As we explored more of our event data, we realized there were more factors that made certain areas outperform others. We discovered that another big factor that made customers more likely to convert was having great selection. Having great selection not only means having the items you want available, but also being able to get them delivered to you now.
For example, Tito’s Vodka 1.75L bottle makes up about 2% of all Drizly sales, and about 5% of all Liquor Drizly sales. If a store doesn't carry this item, they are missing out on a significant portion of customer orders. In practice, we calculate these percentages at a market level so we can capture differences in item preferences across the country, and recommend items that are popular locally to each store. We can let you guess the exact figures, but the Pareto principle definitely applies to the beverage market.
This metric is what we call the percent of selection by GMV. Each item’s importance is based on the percent of GMV it made up in the past year, relative to each DMA (designated market area). This metric allowed us to start predicting how each store will likely perform based on the items they carry and have available on Drizly. It also helps us assess the health of our network based on if customers had the items they wanted available to them.
Using this metric we can prioritize adding items we know customers are looking for to stores’ inventories, as well as surface item recommendations to our retail partners. We can tell a store, “you have 2,000 items, but you’re not carrying the 4th, 8th, 11th, and 12th most popular items on Drizly.” In general, customers convert at higher rates and spend more per session as selection increases. We have also found that selection drives positive conversion increases, separately, and in addition to, the number of stores on demand.
Are the right items priced competitively?
Our most recent deep-dive concerned pricing effects in our marketplace. This was a really interesting analysis given that there is so much experimentation, research, and theory around behavioral economics and pricing in e-commerce marketplaces. With the results of this analysis, we know that price variance and price index play a significant role in how customers behave and purchase on Drizly.
Price variance is based on the number of unique price points a customer sees. For example, customers will behave differently if they see a Tito’s 750ml bottle at two stores, both for $27 vs two stores, one priced at $27 and one at $30.
Price index is the perceived price of an item in a specific market. For example, a Tito’s 750ml bottle in New York City may have a median price of $30, and is considered a good value, whereas in Dallas, Texas, the median price may be $25, and $30 would be perceived as being priced too high.
We can use this data to improve the customer experience as well as to improve retailer success within the Drizly network.

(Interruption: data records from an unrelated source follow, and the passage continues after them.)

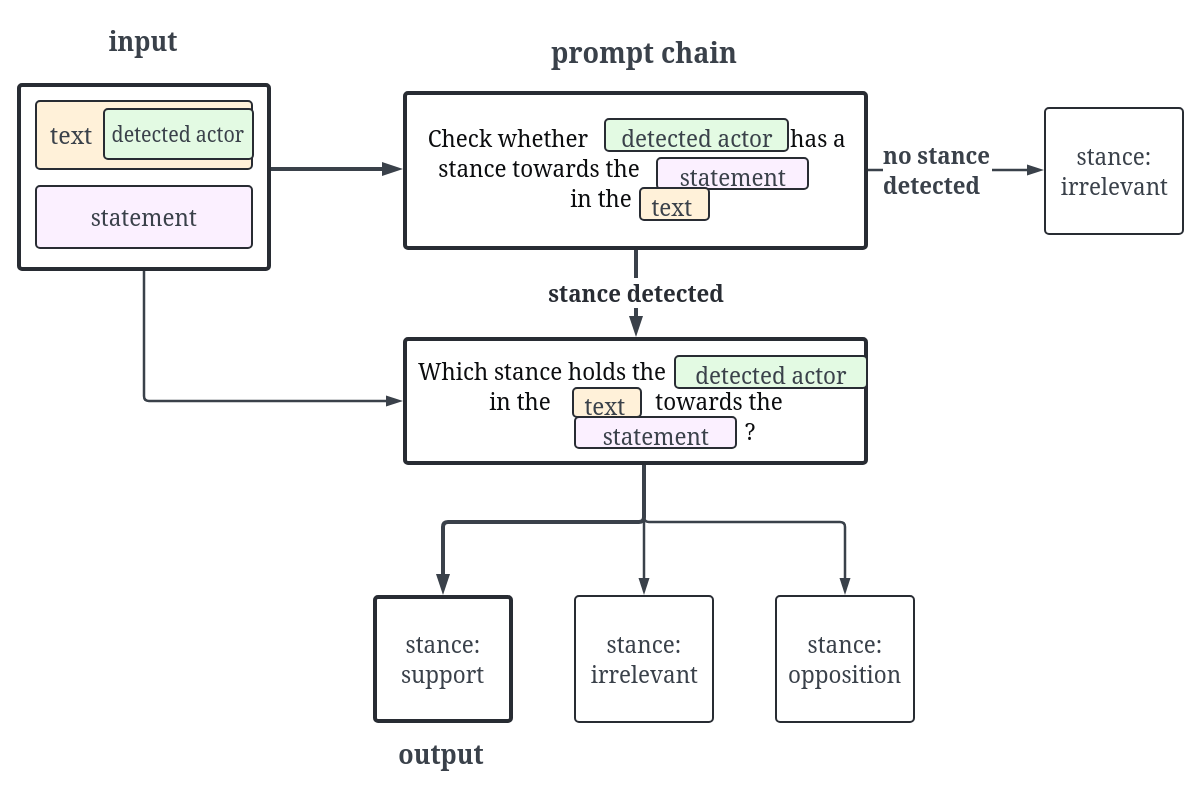
<!DOCTYPE html>
<html lang="en">
<head>
<meta charset="utf-8">
<title>Stance detection prompt chain</title>
<style>
:root {
  --ink: #282c33;
  --label: #3a414a;
  --sentence: #0c0d0f;
  --line: #3a414a;
  --actor: #e3fae3;
  --statement: #fbf0ff;
  --text: #fff1d9;
}
* { box-sizing: border-box; margin: 0; padding: 0; }
html, body { width: 1200px; height: 799px; overflow: hidden; background: #fff; }
.diagram {
  position: relative; width: 1200px; height: 799px; overflow: hidden;
  font: 24px/30px "Noto Serif", serif; color: var(--label); white-space: nowrap;
}
.connectors { position: absolute; left: 0; top: 0; }

/* Headings and arrow labels */
.title, .arrow-label {
  position: absolute; font-weight: 600; color: var(--label);
  transform: translateX(-50%) scaleX(.93);
}
.title { font-size: 27px; line-height: 36px; }
.title.main { font-size: 29px; }
.arrow-label.side { transform: scaleX(.93); transform-origin: left; }
.arrow-label.down { color: var(--ink); }

/* Nodes */
.node { position: absolute; border: 2.5px solid var(--ink); border-radius: 5px; background: #fff; }
.node.strong { border-width: 4px; }
.input { left: 17px; top: 83px; width: 254px; height: 188px; padding: 13px 14px; display: flex; flex-direction: column; gap: 15px; }
.outcome { width: 140px; height: 128px; display: flex; flex-direction: column; align-items: center; justify-content: center; }
.prompt { left: 403px; width: 465px; }
.check { top: 91px; height: 159px; }
.classify { top: 337px; height: 128px; }

/* Text runs are set slightly condensed */
.run { display: block; transform: scaleX(.935); }
.words { position: absolute; color: var(--sentence); transform: translateX(-50%) scaleX(.935); }

/* Variable chips */
.chip { display: flex; align-items: center; justify-content: center; border: 2.5px solid var(--ink); border-radius: 5px; }
.actor { background: var(--actor); }
.statement { background: var(--statement); }
.text { background: var(--text); }
.prompt .chip { position: absolute; padding-top: 6px; }
.input .text { position: relative; height: 70px; justify-content: flex-start; padding-left: 13px; }
.input .text > .run { transform: scaleX(.97); transform-origin: left; }
.input .statement { height: 64px; }
.input .actor { position: absolute; right: -2.5px; top: 5.5px; width: 151px; height: 52px; font-size: 21px; }
</style>
</head>
<body>
<main class="diagram">
  <svg class="connectors" width="1200" height="799" viewBox="0 0 1200 799" aria-hidden="true">
    <defs>
      <path id="head-thin" d="M0 0L-17 -5.5V5.5Z"/>
      <path id="head-thick" d="M0 0L-21 -7V7Z"/>
    </defs>
    <g fill="none" stroke="var(--line)" stroke-width="4">
      <path d="M271 169H384"/>
      <path d="M636 250V278M636 308V318"/>
      <path d="M644 465V517Q644 522 639 522H448Q443 522 443 527V577"/>
    </g>
    <g fill="none" stroke="var(--line)" stroke-width="2.5">
      <path d="M868 170H883M992 170H1029"/>
      <path d="M144 271V396Q144 401 149 401H388"/>
      <path d="M644 517V580"/>
      <path d="M644 517Q644 522 649 522H840Q845 522 845 527V580"/>
    </g>
    <g fill="var(--line)">
      <use href="#head-thick" transform="translate(403 169)"/>
      <use href="#head-thick" transform="translate(636 337) rotate(90)"/>
      <use href="#head-thick" transform="translate(443 595) rotate(90)"/>
      <use href="#head-thin" transform="translate(1044 170)"/>
      <use href="#head-thin" transform="translate(403 401)"/>
      <use href="#head-thin" transform="translate(644 595) rotate(90)"/>
      <use href="#head-thin" transform="translate(845 595) rotate(90)"/>
    </g>
  </svg>

  <h2 class="title" style="left:143px;top:23px">input</h2>
  <h1 class="title main" style="left:644px;top:34px">prompt chain</h1>
  <h2 class="title" style="left:441px;top:736px">output</h2>

  <section class="node strong input">
    <div class="chip text"><span class="run">text</span>
      <div class="chip actor"><span class="run">detected actor</span></div>
    </div>
    <div class="chip statement"><span class="run">statement</span></div>
  </section>

  <section class="node strong prompt check">
    <span class="words" style="left:101px;top:28px">Check whether</span>
    <span class="chip actor" style="left:197px;top:23px;width:185px;height:34px"><span class="run">detected actor</span></span>
    <span class="words" style="left:411px;top:28px">has a</span>
    <span class="words" style="left:132px;top:58px">stance towards the</span>
    <span class="chip statement" style="left:249px;top:62px;width:153px;height:33px"><span class="run">statement</span></span>
    <span class="words" style="left:194px;top:88px">in the</span>
    <span class="chip text" style="left:232px;top:92px;width:71px;height:34px;padding-right:5px"><span class="run">text</span></span>
  </section>

  <section class="node strong prompt classify">
    <span class="words" style="left:135px;top:15px">Which stance holds the</span>
    <span class="chip actor" style="left:267px;top:14px;width:194px;height:34px"><span class="run">detected actor</span></span>
    <span class="words" style="left:113px;top:45px">in the</span>
    <span class="chip text" style="left:165px;top:46px;width:70px;height:31px;padding-right:4px"><span class="run">text</span></span>
    <span class="words" style="left:312px;top:45px">towards the</span>
    <span class="chip statement" style="left:167px;top:75px;width:163px;height:33px"><span class="run">statement</span></span>
    <span class="words" style="left:343px;top:75px">?</span>
  </section>

  <p class="arrow-label side" style="left:883px;top:140px">no stance<br>detected</p>
  <p class="arrow-label down" style="left:636px;top:278px">stance detected</p>

  <section class="node outcome" style="left:1044px;top:107px"><span class="run">stance:</span><span class="run">irrelevant</span></section>
  <section class="node strong outcome" style="left:373px;top:595px"><span class="run">stance:</span><span class="run">support</span></section>
  <section class="node outcome" style="left:574px;top:595px"><span class="run">stance:</span><span class="run">irrelevant</span></section>
  <section class="node outcome" style="left:775px;top:595px"><span class="run">stance:</span><span class="run">opposition</span></section>
</main>
</body>
</html>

Conversion rate declines as a store’s price index increases:
What we’re doing now
As we saw continued success with these metrics, we realized Drizly should continue measuring our success against them. Our 2020 goals are based on availability and selection metrics, and these concepts are now pillars of our strategic competencies as an entire company.
All of these metrics offer an endless amount of depth to analyze, and we continue to uncover new insights every day.
Putting it all together
We now have many metrics to explain the different factors that make retailers and the Drizly marketplace successful. Coverage, hours, capacity, selection, item prices + price variance, store minimums, delivery fees, and ETAs all play a role in making the best customer experience on Drizly. Teams across Drizly also now have more concrete metrics to go after, and strategy to go after them in a quantitative and effective way. Putting data behind all of these metrics has helped Drizly set data-driven company goals, and track the impact of these efforts over time.